- TASK INPUT
============================================================
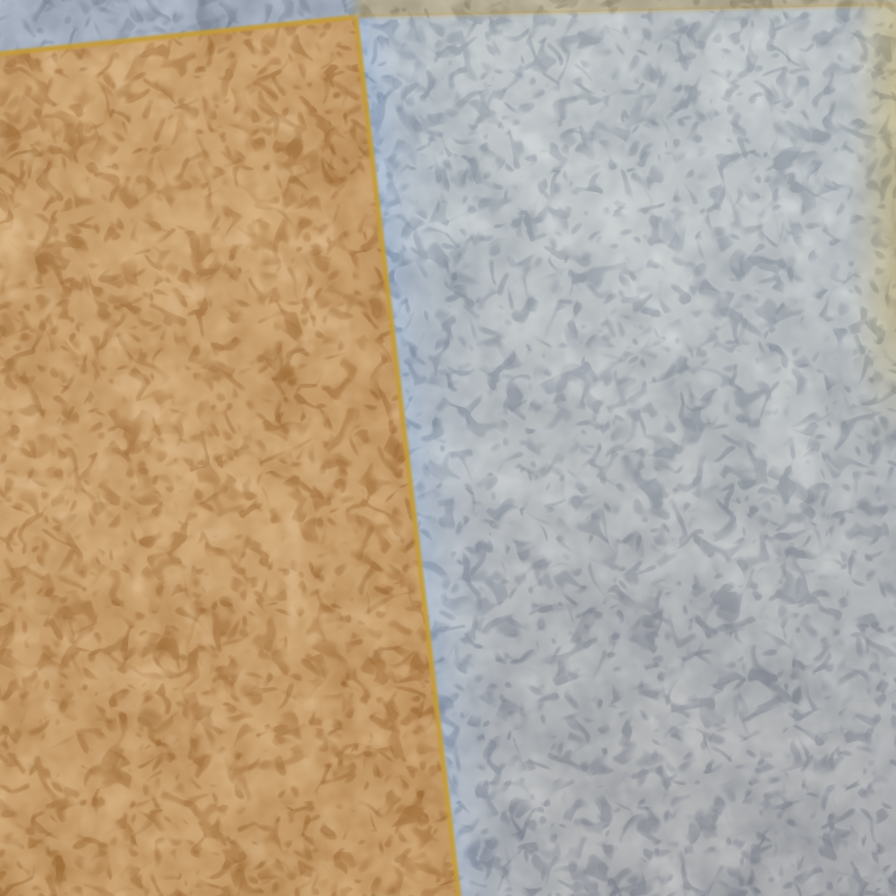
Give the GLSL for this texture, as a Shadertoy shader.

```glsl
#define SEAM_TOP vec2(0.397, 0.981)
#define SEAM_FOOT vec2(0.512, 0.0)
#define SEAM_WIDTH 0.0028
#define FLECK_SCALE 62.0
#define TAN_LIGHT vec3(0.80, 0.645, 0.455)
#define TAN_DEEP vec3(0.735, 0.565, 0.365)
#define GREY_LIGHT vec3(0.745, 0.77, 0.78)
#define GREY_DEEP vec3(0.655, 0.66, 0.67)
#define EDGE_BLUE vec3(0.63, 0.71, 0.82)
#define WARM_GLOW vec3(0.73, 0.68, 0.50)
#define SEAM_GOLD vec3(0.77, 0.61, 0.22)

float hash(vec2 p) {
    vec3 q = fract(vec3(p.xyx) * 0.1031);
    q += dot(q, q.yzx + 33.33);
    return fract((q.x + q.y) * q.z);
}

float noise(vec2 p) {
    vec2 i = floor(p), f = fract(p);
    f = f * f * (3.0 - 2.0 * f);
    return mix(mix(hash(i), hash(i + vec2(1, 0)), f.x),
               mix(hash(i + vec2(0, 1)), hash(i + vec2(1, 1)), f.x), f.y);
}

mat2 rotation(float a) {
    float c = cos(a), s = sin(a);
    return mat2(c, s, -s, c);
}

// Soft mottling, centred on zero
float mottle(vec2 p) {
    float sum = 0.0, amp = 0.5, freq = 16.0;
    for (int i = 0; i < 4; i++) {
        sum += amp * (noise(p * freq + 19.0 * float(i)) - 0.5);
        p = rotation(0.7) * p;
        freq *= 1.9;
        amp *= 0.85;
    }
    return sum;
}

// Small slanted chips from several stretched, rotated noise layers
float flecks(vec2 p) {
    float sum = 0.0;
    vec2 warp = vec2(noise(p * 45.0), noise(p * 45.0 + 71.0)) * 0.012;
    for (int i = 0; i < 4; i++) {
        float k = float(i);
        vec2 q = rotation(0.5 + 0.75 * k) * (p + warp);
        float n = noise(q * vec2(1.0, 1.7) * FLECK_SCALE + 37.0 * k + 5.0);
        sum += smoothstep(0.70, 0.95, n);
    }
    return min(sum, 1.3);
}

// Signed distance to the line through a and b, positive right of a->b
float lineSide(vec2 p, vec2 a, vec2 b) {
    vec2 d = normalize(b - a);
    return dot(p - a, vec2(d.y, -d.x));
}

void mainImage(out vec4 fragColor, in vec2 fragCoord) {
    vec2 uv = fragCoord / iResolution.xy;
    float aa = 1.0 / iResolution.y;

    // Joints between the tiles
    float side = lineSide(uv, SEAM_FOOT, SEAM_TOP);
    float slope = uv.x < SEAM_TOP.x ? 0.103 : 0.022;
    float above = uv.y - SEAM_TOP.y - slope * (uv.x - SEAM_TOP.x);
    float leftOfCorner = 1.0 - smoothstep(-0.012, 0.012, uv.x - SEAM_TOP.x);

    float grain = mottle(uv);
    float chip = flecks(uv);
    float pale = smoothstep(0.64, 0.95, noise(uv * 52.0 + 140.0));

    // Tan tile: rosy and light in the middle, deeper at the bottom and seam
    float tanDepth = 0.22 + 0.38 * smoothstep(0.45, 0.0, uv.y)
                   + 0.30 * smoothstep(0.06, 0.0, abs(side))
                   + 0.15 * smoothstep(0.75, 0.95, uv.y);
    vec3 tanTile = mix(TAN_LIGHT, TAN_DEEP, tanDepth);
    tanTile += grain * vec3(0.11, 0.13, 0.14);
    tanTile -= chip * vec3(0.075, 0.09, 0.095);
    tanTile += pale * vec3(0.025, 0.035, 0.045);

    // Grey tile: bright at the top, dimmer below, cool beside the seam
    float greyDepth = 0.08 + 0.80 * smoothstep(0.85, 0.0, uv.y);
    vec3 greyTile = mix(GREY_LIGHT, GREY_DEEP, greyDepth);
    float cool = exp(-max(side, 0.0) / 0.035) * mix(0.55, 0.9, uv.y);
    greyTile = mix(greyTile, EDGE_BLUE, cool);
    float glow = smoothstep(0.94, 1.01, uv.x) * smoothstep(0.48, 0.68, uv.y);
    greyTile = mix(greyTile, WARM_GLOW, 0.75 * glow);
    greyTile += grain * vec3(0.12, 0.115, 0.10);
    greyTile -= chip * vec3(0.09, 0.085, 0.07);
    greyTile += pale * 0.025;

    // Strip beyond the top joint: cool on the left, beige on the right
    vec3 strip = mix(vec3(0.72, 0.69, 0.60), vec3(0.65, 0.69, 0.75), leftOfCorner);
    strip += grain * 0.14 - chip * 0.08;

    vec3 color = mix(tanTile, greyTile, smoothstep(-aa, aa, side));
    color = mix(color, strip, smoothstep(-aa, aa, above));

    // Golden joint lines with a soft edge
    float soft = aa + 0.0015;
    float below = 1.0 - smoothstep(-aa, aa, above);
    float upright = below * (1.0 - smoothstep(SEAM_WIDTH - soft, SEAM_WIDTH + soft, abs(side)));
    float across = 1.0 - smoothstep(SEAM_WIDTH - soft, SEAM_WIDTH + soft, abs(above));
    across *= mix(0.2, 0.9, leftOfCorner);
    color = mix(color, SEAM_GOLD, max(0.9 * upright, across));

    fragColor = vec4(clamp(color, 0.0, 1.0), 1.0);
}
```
============================================================
- TO DO
Please retype the listing in full, exactly as given, and skip every image.

- TASK OUTPUT
Give the GLSL for this texture, as a Shadertoy shader.

```glsl
#define SEAM_TOP vec2(0.397, 0.981)
#define SEAM_FOOT vec2(0.512, 0.0)
#define SEAM_WIDTH 0.0028
#define FLECK_SCALE 62.0
#define TAN_LIGHT vec3(0.80, 0.645, 0.455)
#define TAN_DEEP vec3(0.735, 0.565, 0.365)
#define GREY_LIGHT vec3(0.745, 0.77, 0.78)
#define GREY_DEEP vec3(0.655, 0.66, 0.67)
#define EDGE_BLUE vec3(0.63, 0.71, 0.82)
#define WARM_GLOW vec3(0.73, 0.68, 0.50)
#define SEAM_GOLD vec3(0.77, 0.61, 0.22)

float hash(vec2 p) {
    vec3 q = fract(vec3(p.xyx) * 0.1031);
    q += dot(q, q.yzx + 33.33);
    return fract((q.x + q.y) * q.z);
}

float noise(vec2 p) {
    vec2 i = floor(p), f = fract(p);
    f = f * f * (3.0 - 2.0 * f);
    return mix(mix(hash(i), hash(i + vec2(1, 0)), f.x),
               mix(hash(i + vec2(0, 1)), hash(i + vec2(1, 1)), f.x), f.y);
}

mat2 rotation(float a) {
    float c = cos(a), s = sin(a);
    return mat2(c, s, -s, c);
}

// Soft mottling, centred on zero
float mottle(vec2 p) {
    float sum = 0.0, amp = 0.5, freq = 16.0;
    for (int i = 0; i < 4; i++) {
        sum += amp * (noise(p * freq + 19.0 * float(i)) - 0.5);
        p = rotation(0.7) * p;
        freq *= 1.9;
        amp *= 0.85;
    }
    return sum;
}

// Small slanted chips from several stretched, rotated noise layers
float flecks(vec2 p) {
    float sum = 0.0;
    vec2 warp = vec2(noise(p * 45.0), noise(p * 45.0 + 71.0)) * 0.012;
    for (int i = 0; i < 4; i++) {
        float k = float(i);
        vec2 q = rotation(0.5 + 0.75 * k) * (p + warp);
        float n = noise(q * vec2(1.0, 1.7) * FLECK_SCALE + 37.0 * k + 5.0);
        sum += smoothstep(0.70, 0.95, n);
    }
    return min(sum, 1.3);
}

// Signed distance to the line through a and b, positive right of a->b
float lineSide(vec2 p, vec2 a, vec2 b) {
    vec2 d = normalize(b - a);
    return dot(p - a, vec2(d.y, -d.x));
}

void mainImage(out vec4 fragColor, in vec2 fragCoord) {
    vec2 uv = fragCoord / iResolution.xy;
    float aa = 1.0 / iResolution.y;

    // Joints between the tiles
    float side = lineSide(uv, SEAM_FOOT, SEAM_TOP);
    float slope = uv.x < SEAM_TOP.x ? 0.103 : 0.022;
    float above = uv.y - SEAM_TOP.y - slope * (uv.x - SEAM_TOP.x);
    float leftOfCorner = 1.0 - smoothstep(-0.012, 0.012, uv.x - SEAM_TOP.x);

    float grain = mottle(uv);
    float chip = flecks(uv);
    float pale = smoothstep(0.64, 0.95, noise(uv * 52.0 + 140.0));

    // Tan tile: rosy and light in the middle, deeper at the bottom and seam
    float tanDepth = 0.22 + 0.38 * smoothstep(0.45, 0.0, uv.y)
                   + 0.30 * smoothstep(0.06, 0.0, abs(side))
                   + 0.15 * smoothstep(0.75, 0.95, uv.y);
    vec3 tanTile = mix(TAN_LIGHT, TAN_DEEP, tanDepth);
    tanTile += grain * vec3(0.11, 0.13, 0.14);
    tanTile -= chip * vec3(0.075, 0.09, 0.095);
    tanTile += pale * vec3(0.025, 0.035, 0.045);

    // Grey tile: bright at the top, dimmer below, cool beside the seam
    float greyDepth = 0.08 + 0.80 * smoothstep(0.85, 0.0, uv.y);
    vec3 greyTile = mix(GREY_LIGHT, GREY_DEEP, greyDepth);
    float cool = exp(-max(side, 0.0) / 0.035) * mix(0.55, 0.9, uv.y);
    greyTile = mix(greyTile, EDGE_BLUE, cool);
    float glow = smoothstep(0.94, 1.01, uv.x) * smoothstep(0.48, 0.68, uv.y);
    greyTile = mix(greyTile, WARM_GLOW, 0.75 * glow);
    greyTile += grain * vec3(0.12, 0.115, 0.10);
    greyTile -= chip * vec3(0.09, 0.085, 0.07);
    greyTile += pale * 0.025;

    // Strip beyond the top joint: cool on the left, beige on the right
    vec3 strip = mix(vec3(0.72, 0.69, 0.60), vec3(0.65, 0.69, 0.75), leftOfCorner);
    strip += grain * 0.14 - chip * 0.08;

    vec3 color = mix(tanTile, greyTile, smoothstep(-aa, aa, side));
    color = mix(color, strip, smoothstep(-aa, aa, above));

    // Golden joint lines with a soft edge
    float soft = aa + 0.0015;
    float below = 1.0 - smoothstep(-aa, aa, above);
    float upright = below * (1.0 - smoothstep(SEAM_WIDTH - soft, SEAM_WIDTH + soft, abs(side)));
    float across = 1.0 - smoothstep(SEAM_WIDTH - soft, SEAM_WIDTH + soft, abs(above));
    across *= mix(0.2, 0.9, leftOfCorner);
    color = mix(color, SEAM_GOLD, max(0.9 * upright, across));

    fragColor = vec4(clamp(color, 0.0, 1.0), 1.0);
}
```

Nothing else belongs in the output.